- [Records provided]:
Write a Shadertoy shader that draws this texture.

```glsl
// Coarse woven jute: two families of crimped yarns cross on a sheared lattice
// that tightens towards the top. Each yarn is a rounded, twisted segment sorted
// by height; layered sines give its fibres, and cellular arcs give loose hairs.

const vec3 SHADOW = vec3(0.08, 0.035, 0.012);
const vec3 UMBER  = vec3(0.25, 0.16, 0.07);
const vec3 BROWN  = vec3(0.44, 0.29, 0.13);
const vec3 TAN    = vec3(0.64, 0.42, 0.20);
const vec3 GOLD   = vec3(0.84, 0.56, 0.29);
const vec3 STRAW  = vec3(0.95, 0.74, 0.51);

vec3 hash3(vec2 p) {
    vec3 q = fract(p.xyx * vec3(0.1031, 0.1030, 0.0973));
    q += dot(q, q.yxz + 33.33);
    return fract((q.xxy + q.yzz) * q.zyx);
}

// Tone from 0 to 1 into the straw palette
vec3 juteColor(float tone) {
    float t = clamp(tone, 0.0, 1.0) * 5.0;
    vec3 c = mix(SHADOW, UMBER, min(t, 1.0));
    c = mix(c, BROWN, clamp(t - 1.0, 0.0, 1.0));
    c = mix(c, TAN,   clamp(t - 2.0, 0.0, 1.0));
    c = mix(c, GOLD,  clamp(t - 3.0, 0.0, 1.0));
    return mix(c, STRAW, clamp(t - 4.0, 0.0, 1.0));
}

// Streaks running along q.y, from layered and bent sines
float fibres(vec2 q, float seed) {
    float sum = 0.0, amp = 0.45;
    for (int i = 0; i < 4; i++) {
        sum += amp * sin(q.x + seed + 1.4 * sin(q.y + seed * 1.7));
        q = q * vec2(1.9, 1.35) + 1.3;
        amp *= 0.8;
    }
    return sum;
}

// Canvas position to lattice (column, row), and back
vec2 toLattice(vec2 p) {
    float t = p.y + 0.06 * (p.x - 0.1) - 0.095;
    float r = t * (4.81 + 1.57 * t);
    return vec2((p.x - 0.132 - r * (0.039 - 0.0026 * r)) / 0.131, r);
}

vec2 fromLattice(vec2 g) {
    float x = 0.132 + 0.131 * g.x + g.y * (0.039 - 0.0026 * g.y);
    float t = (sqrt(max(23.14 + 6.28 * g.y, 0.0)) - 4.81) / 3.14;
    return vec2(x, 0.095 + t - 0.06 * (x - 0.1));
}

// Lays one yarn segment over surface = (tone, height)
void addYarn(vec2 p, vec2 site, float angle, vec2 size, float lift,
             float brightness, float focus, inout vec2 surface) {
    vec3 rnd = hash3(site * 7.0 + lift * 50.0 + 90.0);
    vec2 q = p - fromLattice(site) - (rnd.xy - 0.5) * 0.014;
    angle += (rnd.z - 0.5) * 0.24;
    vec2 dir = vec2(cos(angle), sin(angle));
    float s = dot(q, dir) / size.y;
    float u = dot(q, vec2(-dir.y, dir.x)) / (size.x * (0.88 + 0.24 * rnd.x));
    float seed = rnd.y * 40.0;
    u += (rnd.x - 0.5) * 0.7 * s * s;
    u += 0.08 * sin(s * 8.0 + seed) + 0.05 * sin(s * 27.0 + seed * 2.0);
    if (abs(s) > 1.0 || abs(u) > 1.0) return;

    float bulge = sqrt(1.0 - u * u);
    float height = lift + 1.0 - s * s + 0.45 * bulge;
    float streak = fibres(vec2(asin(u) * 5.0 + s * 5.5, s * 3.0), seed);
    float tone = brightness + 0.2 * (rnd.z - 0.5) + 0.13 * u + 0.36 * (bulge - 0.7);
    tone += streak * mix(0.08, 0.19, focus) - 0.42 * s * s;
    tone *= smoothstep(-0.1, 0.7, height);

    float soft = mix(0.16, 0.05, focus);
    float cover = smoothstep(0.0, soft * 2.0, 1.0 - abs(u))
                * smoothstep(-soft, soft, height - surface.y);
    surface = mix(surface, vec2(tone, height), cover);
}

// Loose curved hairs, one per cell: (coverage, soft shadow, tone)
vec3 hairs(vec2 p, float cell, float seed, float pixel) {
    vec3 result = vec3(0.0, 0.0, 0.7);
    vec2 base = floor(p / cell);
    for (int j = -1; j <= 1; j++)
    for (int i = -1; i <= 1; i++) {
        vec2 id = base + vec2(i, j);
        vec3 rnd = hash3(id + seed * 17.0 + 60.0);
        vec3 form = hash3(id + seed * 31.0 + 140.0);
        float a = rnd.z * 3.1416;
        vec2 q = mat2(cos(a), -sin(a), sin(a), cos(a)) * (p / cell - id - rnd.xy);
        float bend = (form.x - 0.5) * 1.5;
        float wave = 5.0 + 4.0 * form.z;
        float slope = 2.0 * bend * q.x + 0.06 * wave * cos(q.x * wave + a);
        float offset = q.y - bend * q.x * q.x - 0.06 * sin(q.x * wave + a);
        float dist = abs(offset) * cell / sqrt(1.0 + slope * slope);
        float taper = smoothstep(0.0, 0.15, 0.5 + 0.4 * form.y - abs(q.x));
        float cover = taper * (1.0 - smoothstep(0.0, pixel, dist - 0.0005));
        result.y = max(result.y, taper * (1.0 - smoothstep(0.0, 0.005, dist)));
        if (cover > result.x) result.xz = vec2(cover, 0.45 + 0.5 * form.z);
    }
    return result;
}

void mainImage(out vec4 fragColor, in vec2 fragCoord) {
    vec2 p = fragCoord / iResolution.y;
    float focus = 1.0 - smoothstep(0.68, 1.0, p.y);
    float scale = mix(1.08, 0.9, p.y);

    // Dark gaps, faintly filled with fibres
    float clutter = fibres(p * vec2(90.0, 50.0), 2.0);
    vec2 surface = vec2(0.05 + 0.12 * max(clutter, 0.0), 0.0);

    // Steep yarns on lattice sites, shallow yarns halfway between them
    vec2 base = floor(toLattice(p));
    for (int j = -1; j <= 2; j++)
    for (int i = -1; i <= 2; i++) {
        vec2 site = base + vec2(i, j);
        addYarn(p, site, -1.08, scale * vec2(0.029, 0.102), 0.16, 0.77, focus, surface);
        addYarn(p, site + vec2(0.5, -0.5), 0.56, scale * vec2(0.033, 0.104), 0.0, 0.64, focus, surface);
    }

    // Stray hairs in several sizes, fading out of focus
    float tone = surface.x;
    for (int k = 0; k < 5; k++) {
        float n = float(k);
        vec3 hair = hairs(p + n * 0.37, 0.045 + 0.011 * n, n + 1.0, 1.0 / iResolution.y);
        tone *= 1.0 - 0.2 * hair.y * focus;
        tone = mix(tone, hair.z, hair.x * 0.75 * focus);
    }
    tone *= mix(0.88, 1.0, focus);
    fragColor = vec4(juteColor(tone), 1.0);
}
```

- [What you will do]: Keeping every word and mark as it is, print the entries above.

- [Task response]:
Write a Shadertoy shader that draws this texture.

```glsl
// Coarse woven jute: two families of crimped yarns cross on a sheared lattice
// that tightens towards the top. Each yarn is a rounded, twisted segment sorted
// by height; layered sines give its fibres, and cellular arcs give loose hairs.

const vec3 SHADOW = vec3(0.08, 0.035, 0.012);
const vec3 UMBER  = vec3(0.25, 0.16, 0.07);
const vec3 BROWN  = vec3(0.44, 0.29, 0.13);
const vec3 TAN    = vec3(0.64, 0.42, 0.20);
const vec3 GOLD   = vec3(0.84, 0.56, 0.29);
const vec3 STRAW  = vec3(0.95, 0.74, 0.51);

vec3 hash3(vec2 p) {
    vec3 q = fract(p.xyx * vec3(0.1031, 0.1030, 0.0973));
    q += dot(q, q.yxz + 33.33);
    return fract((q.xxy + q.yzz) * q.zyx);
}

// Tone from 0 to 1 into the straw palette
vec3 juteColor(float tone) {
    float t = clamp(tone, 0.0, 1.0) * 5.0;
    vec3 c = mix(SHADOW, UMBER, min(t, 1.0));
    c = mix(c, BROWN, clamp(t - 1.0, 0.0, 1.0));
    c = mix(c, TAN,   clamp(t - 2.0, 0.0, 1.0));
    c = mix(c, GOLD,  clamp(t - 3.0, 0.0, 1.0));
    return mix(c, STRAW, clamp(t - 4.0, 0.0, 1.0));
}

// Streaks running along q.y, from layered and bent sines
float fibres(vec2 q, float seed) {
    float sum = 0.0, amp = 0.45;
    for (int i = 0; i < 4; i++) {
        sum += amp * sin(q.x + seed + 1.4 * sin(q.y + seed * 1.7));
        q = q * vec2(1.9, 1.35) + 1.3;
        amp *= 0.8;
    }
    return sum;
}

// Canvas position to lattice (column, row), and back
vec2 toLattice(vec2 p) {
    float t = p.y + 0.06 * (p.x - 0.1) - 0.095;
    float r = t * (4.81 + 1.57 * t);
    return vec2((p.x - 0.132 - r * (0.039 - 0.0026 * r)) / 0.131, r);
}

vec2 fromLattice(vec2 g) {
    float x = 0.132 + 0.131 * g.x + g.y * (0.039 - 0.0026 * g.y);
    float t = (sqrt(max(23.14 + 6.28 * g.y, 0.0)) - 4.81) / 3.14;
    return vec2(x, 0.095 + t - 0.06 * (x - 0.1));
}

// Lays one yarn segment over surface = (tone, height)
void addYarn(vec2 p, vec2 site, float angle, vec2 size, float lift,
             float brightness, float focus, inout vec2 surface) {
    vec3 rnd = hash3(site * 7.0 + lift * 50.0 + 90.0);
    vec2 q = p - fromLattice(site) - (rnd.xy - 0.5) * 0.014;
    angle += (rnd.z - 0.5) * 0.24;
    vec2 dir = vec2(cos(angle), sin(angle));
    float s = dot(q, dir) / size.y;
    float u = dot(q, vec2(-dir.y, dir.x)) / (size.x * (0.88 + 0.24 * rnd.x));
    float seed = rnd.y * 40.0;
    u += (rnd.x - 0.5) * 0.7 * s * s;
    u += 0.08 * sin(s * 8.0 + seed) + 0.05 * sin(s * 27.0 + seed * 2.0);
    if (abs(s) > 1.0 || abs(u) > 1.0) return;

    float bulge = sqrt(1.0 - u * u);
    float height = lift + 1.0 - s * s + 0.45 * bulge;
    float streak = fibres(vec2(asin(u) * 5.0 + s * 5.5, s * 3.0), seed);
    float tone = brightness + 0.2 * (rnd.z - 0.5) + 0.13 * u + 0.36 * (bulge - 0.7);
    tone += streak * mix(0.08, 0.19, focus) - 0.42 * s * s;
    tone *= smoothstep(-0.1, 0.7, height);

    float soft = mix(0.16, 0.05, focus);
    float cover = smoothstep(0.0, soft * 2.0, 1.0 - abs(u))
                * smoothstep(-soft, soft, height - surface.y);
    surface = mix(surface, vec2(tone, height), cover);
}

// Loose curved hairs, one per cell: (coverage, soft shadow, tone)
vec3 hairs(vec2 p, float cell, float seed, float pixel) {
    vec3 result = vec3(0.0, 0.0, 0.7);
    vec2 base = floor(p / cell);
    for (int j = -1; j <= 1; j++)
    for (int i = -1; i <= 1; i++) {
        vec2 id = base + vec2(i, j);
        vec3 rnd = hash3(id + seed * 17.0 + 60.0);
        vec3 form = hash3(id + seed * 31.0 + 140.0);
        float a = rnd.z * 3.1416;
        vec2 q = mat2(cos(a), -sin(a), sin(a), cos(a)) * (p / cell - id - rnd.xy);
        float bend = (form.x - 0.5) * 1.5;
        float wave = 5.0 + 4.0 * form.z;
        float slope = 2.0 * bend * q.x + 0.06 * wave * cos(q.x * wave + a);
        float offset = q.y - bend * q.x * q.x - 0.06 * sin(q.x * wave + a);
        float dist = abs(offset) * cell / sqrt(1.0 + slope * slope);
        float taper = smoothstep(0.0, 0.15, 0.5 + 0.4 * form.y - abs(q.x));
        float cover = taper * (1.0 - smoothstep(0.0, pixel, dist - 0.0005));
        result.y = max(result.y, taper * (1.0 - smoothstep(0.0, 0.005, dist)));
        if (cover > result.x) result.xz = vec2(cover, 0.45 + 0.5 * form.z);
    }
    return result;
}

void mainImage(out vec4 fragColor, in vec2 fragCoord) {
    vec2 p = fragCoord / iResolution.y;
    float focus = 1.0 - smoothstep(0.68, 1.0, p.y);
    float scale = mix(1.08, 0.9, p.y);

    // Dark gaps, faintly filled with fibres
    float clutter = fibres(p * vec2(90.0, 50.0), 2.0);
    vec2 surface = vec2(0.05 + 0.12 * max(clutter, 0.0), 0.0);

    // Steep yarns on lattice sites, shallow yarns halfway between them
    vec2 base = floor(toLattice(p));
    for (int j = -1; j <= 2; j++)
    for (int i = -1; i <= 2; i++) {
        vec2 site = base + vec2(i, j);
        addYarn(p, site, -1.08, scale * vec2(0.029, 0.102), 0.16, 0.77, focus, surface);
        addYarn(p, site + vec2(0.5, -0.5), 0.56, scale * vec2(0.033, 0.104), 0.0, 0.64, focus, surface);
    }

    // Stray hairs in several sizes, fading out of focus
    float tone = surface.x;
    for (int k = 0; k < 5; k++) {
        float n = float(k);
        vec3 hair = hairs(p + n * 0.37, 0.045 + 0.011 * n, n + 1.0, 1.0 / iResolution.y);
        tone *= 1.0 - 0.2 * hair.y * focus;
        tone = mix(tone, hair.z, hair.x * 0.75 * focus);
    }
    tone *= mix(0.88, 1.0, focus);
    fragColor = vec4(juteColor(tone), 1.0);
}
```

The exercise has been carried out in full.